EXERCISE GOAL.
Your task is to copy every line of the records below that contains "fuzz".

[Stored dataset items]
------------

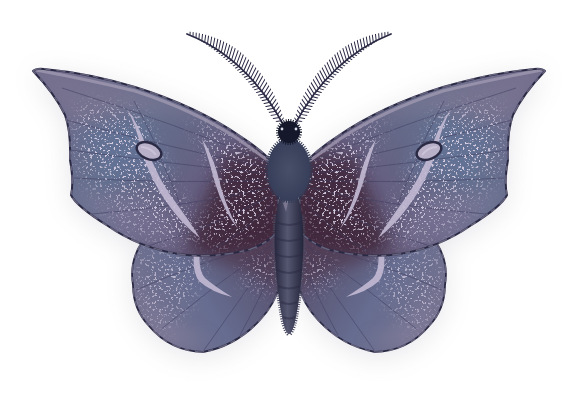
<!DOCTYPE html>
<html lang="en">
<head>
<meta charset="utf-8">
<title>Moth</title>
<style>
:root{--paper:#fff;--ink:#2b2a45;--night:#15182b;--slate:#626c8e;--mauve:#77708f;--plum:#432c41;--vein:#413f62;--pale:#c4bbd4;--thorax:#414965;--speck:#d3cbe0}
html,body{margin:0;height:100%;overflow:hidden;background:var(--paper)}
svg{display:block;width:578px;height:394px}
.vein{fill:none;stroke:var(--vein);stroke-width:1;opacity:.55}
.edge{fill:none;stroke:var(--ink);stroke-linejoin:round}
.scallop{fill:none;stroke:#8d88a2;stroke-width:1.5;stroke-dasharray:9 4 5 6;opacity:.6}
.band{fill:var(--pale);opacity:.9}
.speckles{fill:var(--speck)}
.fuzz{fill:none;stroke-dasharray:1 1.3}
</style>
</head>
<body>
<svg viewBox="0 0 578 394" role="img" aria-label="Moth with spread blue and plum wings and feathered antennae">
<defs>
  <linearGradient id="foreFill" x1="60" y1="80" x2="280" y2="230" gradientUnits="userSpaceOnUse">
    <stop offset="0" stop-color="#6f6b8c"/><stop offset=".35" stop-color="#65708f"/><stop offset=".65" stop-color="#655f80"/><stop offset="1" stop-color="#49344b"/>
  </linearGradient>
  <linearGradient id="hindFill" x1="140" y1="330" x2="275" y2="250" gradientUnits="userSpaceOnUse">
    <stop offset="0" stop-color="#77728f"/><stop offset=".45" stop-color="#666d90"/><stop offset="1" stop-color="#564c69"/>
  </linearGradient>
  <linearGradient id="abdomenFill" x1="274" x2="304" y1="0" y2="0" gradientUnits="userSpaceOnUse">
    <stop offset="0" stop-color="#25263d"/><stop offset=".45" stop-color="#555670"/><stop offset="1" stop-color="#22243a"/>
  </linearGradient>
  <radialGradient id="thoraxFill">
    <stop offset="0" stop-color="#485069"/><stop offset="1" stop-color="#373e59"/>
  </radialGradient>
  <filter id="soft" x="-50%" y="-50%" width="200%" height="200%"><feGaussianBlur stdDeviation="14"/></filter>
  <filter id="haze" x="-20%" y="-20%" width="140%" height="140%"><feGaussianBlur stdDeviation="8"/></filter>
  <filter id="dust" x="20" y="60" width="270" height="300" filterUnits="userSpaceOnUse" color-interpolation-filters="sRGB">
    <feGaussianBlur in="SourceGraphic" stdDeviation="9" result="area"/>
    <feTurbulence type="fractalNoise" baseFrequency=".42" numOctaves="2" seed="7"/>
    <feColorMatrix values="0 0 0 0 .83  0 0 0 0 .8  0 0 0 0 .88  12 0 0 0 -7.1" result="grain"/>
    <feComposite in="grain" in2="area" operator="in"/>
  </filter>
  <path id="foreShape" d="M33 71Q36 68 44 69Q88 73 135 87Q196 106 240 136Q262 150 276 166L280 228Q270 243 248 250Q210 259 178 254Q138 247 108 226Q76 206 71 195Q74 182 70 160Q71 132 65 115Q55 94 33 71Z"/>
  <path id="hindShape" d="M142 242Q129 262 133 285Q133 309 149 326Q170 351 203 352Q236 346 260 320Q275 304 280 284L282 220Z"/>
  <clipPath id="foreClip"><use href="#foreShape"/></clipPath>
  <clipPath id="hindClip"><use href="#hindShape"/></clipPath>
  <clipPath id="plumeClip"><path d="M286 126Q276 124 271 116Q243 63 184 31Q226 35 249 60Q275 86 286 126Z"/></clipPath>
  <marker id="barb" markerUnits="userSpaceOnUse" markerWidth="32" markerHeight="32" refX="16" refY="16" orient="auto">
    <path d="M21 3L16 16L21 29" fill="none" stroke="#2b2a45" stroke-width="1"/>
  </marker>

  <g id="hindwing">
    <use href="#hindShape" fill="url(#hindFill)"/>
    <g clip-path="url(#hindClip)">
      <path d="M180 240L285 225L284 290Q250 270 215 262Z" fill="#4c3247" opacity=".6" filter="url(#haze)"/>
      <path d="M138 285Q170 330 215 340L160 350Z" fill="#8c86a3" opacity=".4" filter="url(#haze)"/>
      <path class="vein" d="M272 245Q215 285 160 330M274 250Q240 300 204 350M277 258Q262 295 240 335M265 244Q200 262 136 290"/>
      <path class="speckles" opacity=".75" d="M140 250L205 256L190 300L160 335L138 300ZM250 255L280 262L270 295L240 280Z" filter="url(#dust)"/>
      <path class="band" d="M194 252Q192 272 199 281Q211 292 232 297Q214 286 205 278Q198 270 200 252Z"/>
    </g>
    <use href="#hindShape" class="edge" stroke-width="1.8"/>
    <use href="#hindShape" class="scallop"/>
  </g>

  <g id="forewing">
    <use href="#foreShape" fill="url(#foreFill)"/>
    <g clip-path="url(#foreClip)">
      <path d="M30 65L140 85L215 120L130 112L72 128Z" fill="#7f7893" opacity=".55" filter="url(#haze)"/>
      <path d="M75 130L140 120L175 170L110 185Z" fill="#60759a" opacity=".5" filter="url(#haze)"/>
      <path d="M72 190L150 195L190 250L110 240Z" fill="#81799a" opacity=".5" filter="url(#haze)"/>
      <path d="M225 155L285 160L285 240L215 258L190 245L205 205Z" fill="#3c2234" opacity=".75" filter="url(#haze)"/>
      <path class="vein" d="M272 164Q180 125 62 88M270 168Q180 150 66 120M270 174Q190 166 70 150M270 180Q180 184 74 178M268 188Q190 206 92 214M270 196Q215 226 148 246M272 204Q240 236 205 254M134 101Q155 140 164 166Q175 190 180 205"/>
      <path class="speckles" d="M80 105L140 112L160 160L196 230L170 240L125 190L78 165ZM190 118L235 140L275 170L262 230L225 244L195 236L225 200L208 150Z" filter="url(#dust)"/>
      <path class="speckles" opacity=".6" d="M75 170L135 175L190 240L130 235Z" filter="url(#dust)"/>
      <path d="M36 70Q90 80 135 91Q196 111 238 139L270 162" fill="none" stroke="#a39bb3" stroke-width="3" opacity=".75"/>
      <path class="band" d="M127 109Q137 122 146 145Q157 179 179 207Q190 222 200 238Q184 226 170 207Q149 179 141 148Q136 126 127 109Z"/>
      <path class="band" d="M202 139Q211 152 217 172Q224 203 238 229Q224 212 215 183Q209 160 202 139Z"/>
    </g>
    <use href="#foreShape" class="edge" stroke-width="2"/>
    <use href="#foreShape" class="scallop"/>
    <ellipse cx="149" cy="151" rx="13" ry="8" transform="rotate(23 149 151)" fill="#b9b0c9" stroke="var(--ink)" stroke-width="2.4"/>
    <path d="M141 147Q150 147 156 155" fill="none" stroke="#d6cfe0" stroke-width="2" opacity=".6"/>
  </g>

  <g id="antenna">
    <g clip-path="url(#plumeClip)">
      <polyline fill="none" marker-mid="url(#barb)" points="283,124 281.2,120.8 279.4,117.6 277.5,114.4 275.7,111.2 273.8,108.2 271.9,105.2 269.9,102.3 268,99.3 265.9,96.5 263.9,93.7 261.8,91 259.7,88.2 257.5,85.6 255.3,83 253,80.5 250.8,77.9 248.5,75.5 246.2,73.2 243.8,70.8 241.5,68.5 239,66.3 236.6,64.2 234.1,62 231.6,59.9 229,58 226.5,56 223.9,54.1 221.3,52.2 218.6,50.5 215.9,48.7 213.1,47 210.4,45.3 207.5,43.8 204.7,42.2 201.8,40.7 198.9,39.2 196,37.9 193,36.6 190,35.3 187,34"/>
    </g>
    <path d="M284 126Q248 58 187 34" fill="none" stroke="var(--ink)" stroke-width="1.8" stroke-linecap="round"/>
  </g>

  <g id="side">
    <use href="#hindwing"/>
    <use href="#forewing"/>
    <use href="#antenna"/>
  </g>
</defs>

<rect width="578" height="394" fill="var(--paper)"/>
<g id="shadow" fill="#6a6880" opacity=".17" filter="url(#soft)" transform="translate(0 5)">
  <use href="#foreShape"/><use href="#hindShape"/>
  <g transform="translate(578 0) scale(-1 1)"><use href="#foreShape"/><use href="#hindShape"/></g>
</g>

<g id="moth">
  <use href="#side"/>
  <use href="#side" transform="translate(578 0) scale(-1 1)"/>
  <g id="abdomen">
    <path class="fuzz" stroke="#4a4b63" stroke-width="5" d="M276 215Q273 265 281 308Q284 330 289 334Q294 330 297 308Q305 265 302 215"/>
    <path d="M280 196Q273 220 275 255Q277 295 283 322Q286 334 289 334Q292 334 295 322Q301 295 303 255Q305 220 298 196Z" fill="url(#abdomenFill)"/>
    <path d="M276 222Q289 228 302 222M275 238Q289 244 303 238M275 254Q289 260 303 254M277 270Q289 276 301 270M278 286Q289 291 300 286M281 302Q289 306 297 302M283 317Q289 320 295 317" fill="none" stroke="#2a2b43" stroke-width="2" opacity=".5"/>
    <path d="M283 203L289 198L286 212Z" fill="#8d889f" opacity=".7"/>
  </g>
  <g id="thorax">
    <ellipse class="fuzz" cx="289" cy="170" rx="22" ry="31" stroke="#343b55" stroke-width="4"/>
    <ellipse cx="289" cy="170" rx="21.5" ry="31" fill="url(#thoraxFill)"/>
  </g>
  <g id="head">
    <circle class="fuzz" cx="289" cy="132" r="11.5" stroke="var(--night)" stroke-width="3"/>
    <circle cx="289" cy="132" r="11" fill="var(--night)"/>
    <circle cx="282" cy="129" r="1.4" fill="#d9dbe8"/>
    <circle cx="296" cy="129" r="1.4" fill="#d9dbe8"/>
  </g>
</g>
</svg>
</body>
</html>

------------

FINISHED TASK.
.fuzz{fill:none;stroke-dasharray:1 1.3}
    <path class="fuzz" stroke="#4a4b63" stroke-width="5" d="M276 215Q273 265 281 308Q284 330 289 334Q294 330 297 308Q305 265 302 215"/>
    <ellipse class="fuzz" cx="289" cy="170" rx="22" ry="31" stroke="#343b55" stroke-width="4"/>
    <circle class="fuzz" cx="289" cy="132" r="11.5" stroke="var(--night)" stroke-width="3"/>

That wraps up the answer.